By MICHAEL PERKINS
FOR SOME, UTTERING THE WORD ABSTRACTION ALOUD is like saying bringing up politics at a family get-together, in that it forces people to take sides, or to account for their taste in front of others. And when you tie that scary word to art, specifically photography, people start to forget about making pictures, and begin wondering “what it all means”, or, worse, what an image is “supposed to be about”. We start making photos like regimented school children, all of us coloring the sun the same yellow and always drawing people with eyes in the same part of their face.
Instead of using the term abstraction to describe the idea of seeing something differently, I prefer the word extraction, as if we are pulling something different out of a subject. And it’s really not that academic. When we abstract/extract something, we are changing the relationship between the object and how we typically view it. Can showing just part of its shape register in our brains differently than viewing the entire thing? If I interpret it in monochrome versus color, can I re-shape the way you look at its positive (light) or negative (dark) space?
In abstracting/extracting, aren’t we really acting like designers, taking the familiar and rendering it unfamiliar to look at how it’s made and how we interact with it? Just as a designer might decide to create a different kind of teapot, can’t we take an existing teapot and change the way it impacts the eye? That’s all extraction is; one more way to shuffle the deck.
The object at the top of the page, a rare injection-molded plastic saxophone from the 1940’s, had already been “abstracted” by its designer, since we all have a traditional way of visually “knowing” that instrument. That is, it’s supposed to be brass-colored metal, curve in such-and-such a fashion, and feature ornamentation of a set type. Prominently, the designer re-ordered the sax’s features… in plastic, with browns and purples arranged in a fluid, stylized flow of elements. That means, that, as a photographer, I begin with my own set of expectations for the object already substantially challenged. Further, in photographing it, I can rotate the sax, compose it in the frame in an alternate fashion, reassign or intensify its colors, or, as in the small insert(which is a composite of a color negative, a monochrome negative, and a color positive), even change the relationship between surface and shadow.

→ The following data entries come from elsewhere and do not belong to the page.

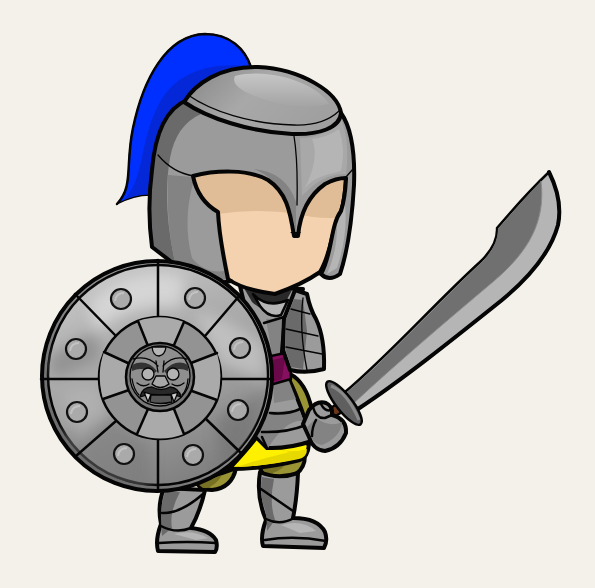
<!DOCTYPE html>
<html lang="en">
<head>
<meta charset="utf-8">
<title>Armoured knight</title>
<style>
:root{--paper:#f4f1ea;--ink:#050505;--steel:#9b9b9b;--steel-dark:#6a6a6a;--steel-mid:#838383;--steel-light:#b5b5b5;--blue:#0030ff;--blue-dark:#0428d8;--skin:#f4d2b0;--skin-shade:#e0bd97;--yellow:#fff000;--olive:#9a9435;--olive-dark:#777124;--magenta:#86105f;--wood:#6b3519}
html,body{margin:0;background:var(--paper);overflow:hidden}
svg{display:block;width:595px;height:588px}
.bold{stroke:var(--ink);stroke-width:4;stroke-linejoin:round;stroke-linecap:round}
.mid{stroke:var(--ink);stroke-width:2.5;stroke-linejoin:round;stroke-linecap:round}
.thin{stroke:var(--ink);stroke-width:1.3;stroke-linecap:round;stroke-linejoin:round}
.none{fill:none}
.steel{fill:var(--steel)}
.dark{fill:var(--steel-dark)}
.shade{fill:var(--steel-mid)}
.light{fill:var(--steel-light)}
</style>
</head>
<body>
<svg viewBox="0 0 595 588" role="img" aria-label="Cartoon knight with a blue plumed helmet, round shield and curved sword">
<defs>
<linearGradient id="dome-fill" x1="0" y1="0" x2="1" y2=".4"><stop offset="0" stop-color="#858585"/><stop offset=".5" stop-color="#a8a8a8"/><stop offset="1" stop-color="#a0a0a0"/></linearGradient>
<linearGradient id="dome-shine" x1="0" y1="0" x2="0" y2="1"><stop offset="0" stop-color="#c6c6c6"/><stop offset="1" stop-color="#a4a4a4"/></linearGradient>
<linearGradient id="shield-fill" x1=".25" y1="0" x2=".65" y2="1"><stop offset="0" stop-color="#c9c9c9"/><stop offset=".3" stop-color="#b0b0b0"/><stop offset=".65" stop-color="#9c9c9c"/><stop offset="1" stop-color="#7e7e7e"/></linearGradient>
<linearGradient id="rim-fill" x1="1" y1="0" x2="0" y2="1"><stop offset="0" stop-color="#b5b5b5"/><stop offset="1" stop-color="#5d5d5d"/></linearGradient>
<filter id="soft" x="-30%" y="-30%" width="160%" height="160%"><feGaussianBlur stdDeviation="7"/></filter>
<clipPath id="shield-clip"><circle cx="157" cy="376" r="110"/></clipPath>
<clipPath id="face-clip"><path id="face-shape" d="M193 176C216 170 248 169 268 180C286 192 290 210 294 236H298C300 214 308 196 325 184Q336 178 346 178Q345 198 341 212C331 228 333 250 320 272Q303 284 275 294Q243 290 228 279C223 255 219 235 218 212C204 204 196 191 193 176Z"/></clipPath>
<g id="rivet"><circle r="10" fill="#aaa" stroke="#111" stroke-width="2.2"/><path d="M-6 2Q-5-6 3-6" fill="none" stroke="#c2c2c2" stroke-width="2"/></g>
</defs>
<rect width="595" height="588" fill="var(--paper)"/>

<g id="plume">
<path d="M236 44Q248 54 252 68L238 70Z" fill="#8d1a20"/>
<path d="M117 204C134 186 125 166 133 128C143 80 166 35 205 34C230 34 245 49 251 67L215 78L184 102C162 122 156 160 150 195Q134 195 117 204Z" fill="var(--blue)" class="thin"/>
<path d="M124 200C146 176 138 142 160 102C176 74 206 62 248 66L215 78L184 102C162 122 156 160 150 194Q136 194 124 200Z" fill="var(--blue-dark)"/>
<path d="M117 204C134 186 125 166 133 128C143 80 166 35 205 34C230 34 245 49 251 67" class="none mid"/>
</g>

<g id="sword">
<path d="M345 392C386 358 436 302 480 262Q498 245 497 228Q526 194 549 172Q563 200 558 225C551 251 531 276 502 300C452 340 402 380 358 409Z" class="light mid"/>
<path d="M347 392C388 358 438 303 481 263Q498 246 498 229Q522 201 541 181C546 222 528 252 494 281C450 318 398 362 354 403Z" fill="#707070"/>
<path d="M541 181C546 222 528 252 494 281C450 318 398 362 354 403" class="none" stroke="#8b8b8b"/>
<path d="M549 172Q563 200 558 225C551 251 531 276 502 300C452 340 402 380 358 409" class="none bold"/>
<path d="M304 424L337 404L342 412L309 433Z" fill="var(--wood)" class="mid"/>
</g>

<g id="boots">
<path d="M197 482L236 468Q232 488 212 490Q199 490 197 482Z" fill="var(--olive)" class="bold"/>
<path d="M198 484L222 475Q216 486 204 489Z" fill="var(--olive-dark)"/>
<path d="M164 488L205 490Q200 512 191 528Q210 530 216 540Q218 548 215 552L158 551Q155 540 161 524Q157 505 164 488Z" class="steel bold"/>
<path d="M165 492L180 492Q169 512 172 528L162 536Q159 508 165 492Z" class="dark"/>
<path d="M174 534Q192 529 208 538L196 540Z" class="light"/>
<path d="M162 513Q180 514 203 494M161 526Q176 534 191 528M159 543Q187 541 216 543" class="none mid"/>
<path d="M259 466L305 455Q305 468 296 474Q278 482 264 476Z" fill="var(--olive)" class="bold"/>
<path d="M262 468L287 463Q278 474 266 474Z" fill="var(--olive-dark)"/>
<path d="M260 472Q278 480 298 473Q297 498 293 518Q318 518 325 532Q328 541 324 548L263 546Q260 536 266 520Q256 497 260 472Z" class="steel bold"/>
<path d="M262 477L274 479Q269 503 275 520L267 531Q267 519 265 510Q259 494 262 477Z" class="dark"/>
<path d="M281 525Q302 519 316 531L300 533Z" class="light"/>
<path d="M261 489L293 511M266 519Q280 526 294 518M265 540Q294 535 326 541" class="none mid"/>
</g>

<g id="body">
<path d="M229 469Q250 447 262 430L309 444Q308 457 300 460Q265 469 229 469Z" fill="var(--yellow)" class="bold"/>
<path d="M238 467L270 448Q290 454 307 449Q307 457 299 459Q266 466 238 467Z" fill="#e7d900"/>
<path d="M240 466L263 446L290 452Q260 459 240 466Z" fill="var(--yellow)"/>
<path d="M290 374Q306 382 312 410L304 425L288 408Z" fill="var(--olive)" class="bold"/>
<path d="M291 380L299 412L292 406Z" fill="var(--olive-dark)"/>
<path d="M262 378L289 379Q302 407 312 441Q288 449 267 448L255 436Z" class="steel bold"/>
<path d="M265 412L299 410L304 421Q287 418 268 448L257 436Z" class="shade"/>
<path d="M273 384L289 381L296 399L274 403Z" class="shade"/>
<path d="M270 413Q287 415 300 409M262 432Q286 433 306 425M262 437L267 448" class="none mid"/>
<path d="M240 286L303 289L294 318L288 368L262 378Z" class="steel bold"/>
<path d="M244 288L292 290L282 309Q265 314 252 302Z" fill="#292929"/>
<path d="M253 294Q267 309 288 300L281 315Q269 319 260 306Z" class="light mid"/>
<path d="M266 319L283 318L280 354L272 355Z" class="shade"/>
<path d="M264 323L284 317M284 318L281 354" class="none mid"/>
<path d="M271 356L290 352L291 379L270 385Z" fill="var(--magenta)" class="mid"/>
<path d="M273 360L285 357L282 379L272 382Z" fill="#690949"/>
<path d="M295 290L307 294Q310 309 316 319Q325 338 324 369Q306 374 290 370L283 350L284 319Z" class="steel bold"/>
<path d="M294 299L303 300L307 331L303 369L291 367L285 348L286 319Z" class="dark"/>
<path d="M291 309L310 314M286 329L318 336M286 347L322 354M303 298Q299 330 307 370" class="none thin"/>
</g>

<g id="gauntlet">
<path d="M303 424L309 410Q317 400 326 403Q333 406 332 415Q347 419 346 433Q340 448 325 451Q313 450 309 437Z" class="steel bold"/>
<path d="M307 427L316 418Q330 428 342 422Q341 437 322 445Q313 444 311 436Z" class="shade"/>
<path d="M313 407Q316 419 325 418L332 415M316 420Q312 427 312 436M321 404Q325 412 331 410" class="none mid"/>
<ellipse cx="344" cy="403" rx="27" ry="8" transform="rotate(52 344 403)" fill="#5f5f5f" class="mid"/>
<path d="M331 386Q347 392 359 420" class="none" stroke="#8a8a8a" stroke-width="3"/>
</g>

<g id="helmet">
<path d="M187 100C165 109 155 135 152 170C148 200 149 225 152 247L190 276Q211 286 231 282L340 274C348 250 352 220 354 185C355 157 353 130 341 113Z" class="steel"/>
<path d="M185 103C165 112 155 137 153 170C149 200 150 225 153 246L175 262Q162 204 170 158Q176 125 201 114Z" class="dark"/>
<path d="M175 262Q166 226 168 175L193 177Q199 200 216 213L228 279Q204 281 190 275Z" class="shade"/>
<path d="M194 180Q199 200 216 212L225 271Q205 274 192 258Q182 220 194 180Z" class="steel"/>
<path d="M300 138Q326 138 341 119Q350 140 346 174Q323 173 302 196Z" fill="#a8a8a8"/>
<path d="M312 139Q328 137 339 129Q346 149 341 171L326 175Q312 179 305 188Q320 157 312 139Z" class="light"/>
<path d="M254 169Q286 172 296 202L296 235Q290 183 254 169Z" class="shade"/>
<g clip-path="url(#face-clip)">
<rect x="185" y="165" width="170" height="135" fill="var(--skin)"/>
<path d="M185 165H355V216Q322 221 298 214Q258 208 218 214L231 282H218L185 210Z" fill="var(--skin-shade)"/>
</g>
<use href="#face-shape" class="none bold"/>
<path d="M346 179Q345 199 341 211C330 226 333 252 321 274Q329 282 340 274C349 249 352 211 354 185Z" class="steel"/>
<path d="M345 204Q348 235 337 268L327 274Q338 250 337 220Z" class="light"/>
<path d="M346 179Q345 199 341 211C330 226 333 252 321 274Q329 282 340 274C348 250 352 220 354 185C355 157 353 130 341 113" class="none bold"/>
<path d="M187 100C165 109 155 135 152 170C148 200 149 225 152 247L190 276Q211 286 231 281" class="none bold"/>
<path d="M294 136Q298 160 297 205M158 155Q173 173 194 176M346 177L353 169" class="none thin"/>
<path d="M184 102C195 84 220 66 258 67C301 69 338 92 341 113C340 128 319 135 292 134C250 132 207 118 184 102Z" fill="url(#dome-fill)" class="bold"/>
<path d="M235 76C270 67 318 84 329 104Q298 111 263 99Q229 88 235 76Z" fill="url(#dome-shine)"/>
<path d="M188 95C211 111 250 124 294 125Q323 126 339 111" class="none thin"/>
<path d="M290 232H301L297 237Z" fill="var(--ink)"/>
</g>

<g id="shield">
<circle cx="157" cy="376" r="115" fill="url(#rim-fill)" class="bold"/>
<circle cx="158" cy="375" r="110" fill="url(#shield-fill)" class="mid"/>
<g clip-path="url(#shield-clip)">
<g filter="url(#soft)">
<path d="M89 304Q132 263 185 277L181 308Q132 300 95 333Z" fill="#e3e3e3" opacity=".65"/>
<path d="M194 311Q233 321 266 346V382L221 365Z" fill="#d0d0d0" opacity=".6"/>
<path d="M48 357L96 330L101 359L53 379Z" fill="#808080" opacity=".6"/>
<path d="M60 432L112 414L150 446V490Q85 487 60 432Z" fill="#777" opacity=".55"/>
<path d="M215 420L266 391L252 440L223 470Z" fill="#727272" opacity=".6"/>
<path d="M63 391L98 386L109 416L76 445Z" fill="#bebebe" opacity=".5"/>
</g>
</g>
<path d="M158 260V318M158 439V491M41 379H99M222 379H273M75 294L115 335M240 295L205 336M76 456L116 421M242 454L206 419" class="none mid"/>
<circle cx="160" cy="378" r="61" fill="#939393" class="mid"/>
<path d="M138 321Q162 313 184 322L174 346H147ZM104 352L129 364L127 390L103 399Q96 373 104 352ZM190 363L217 353Q224 376 217 400L192 391ZM147 409L174 409L184 434Q160 443 137 434Z" fill="#aaa"/>
<path d="M138 321L148 346M184 322L174 345M104 352L130 364M217 353L191 363M103 399L129 390M217 400L192 391M137 434L148 409M184 434L174 409" class="none mid"/>
<use href="#rivet" x="121" y="299"/><use href="#rivet" x="195" y="298"/><use href="#rivet" x="76" y="349"/><use href="#rivet" x="240" y="348"/><use href="#rivet" x="77" y="412"/><use href="#rivet" x="238" y="410"/><use href="#rivet" x="124" y="454"/><use href="#rivet" x="193" y="455"/>
</g>

<g id="shield-mask">
<circle cx="160" cy="377" r="34" fill="#777" class="mid"/>
<circle cx="160" cy="376" r="30" fill="#8f8f8f" class="thin"/>
<path d="M152 347Q153 356 159 356Q165 355 166 347Z" fill="#b5b5b5" class="thin"/>
<path d="M132 365Q146 358 157 371L153 374Q143 366 132 371ZM188 365Q176 358 164 371L167 374Q177 366 188 371Z" fill="#333"/>
<path d="M133 359Q148 355 158 366M187 359Q173 355 163 366M156 361L158 372M164 361L163 372" class="none thin"/>
<circle cx="148" cy="374" r="6" fill="#b3b3b3" class="thin"/><circle cx="173" cy="374" r="6" fill="#b3b3b3" class="thin"/>
<path d="M156 376L152 384Q160 391 169 384L165 376Z" fill="#a7a7a7" class="thin"/>
<path d="M140 397Q142 387 152 387Q161 392 170 387Q179 388 181 397Q173 393 161 395Q149 393 140 397Z" fill="#292929" class="thin"/>
<path d="M144 392L148 402L151 394ZM171 394L174 402L178 392Z" fill="#ccc" class="thin"/>
<path d="M151 395H171L172 402Q160 405 150 402Z" fill="#555" class="thin"/>
<path d="M132 379Q134 390 139 395M188 379Q187 390 182 395M137 383Q143 388 149 384M184 383Q178 388 172 384" class="none thin"/>
</g>
</svg>
</body>
</html>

There is a reason why even the police “abstract” a face into two interpretations, using both head-on and profile views in mug shots. Fact is, when you choose the viewpoint on an object, you change the interpretation of how the eye “learns” it. You extract something fresh from it . That’s the nature of photography, and scary words like “abstract” shouldn’t halt the ongoing conversation about what a picture is…or isn’t.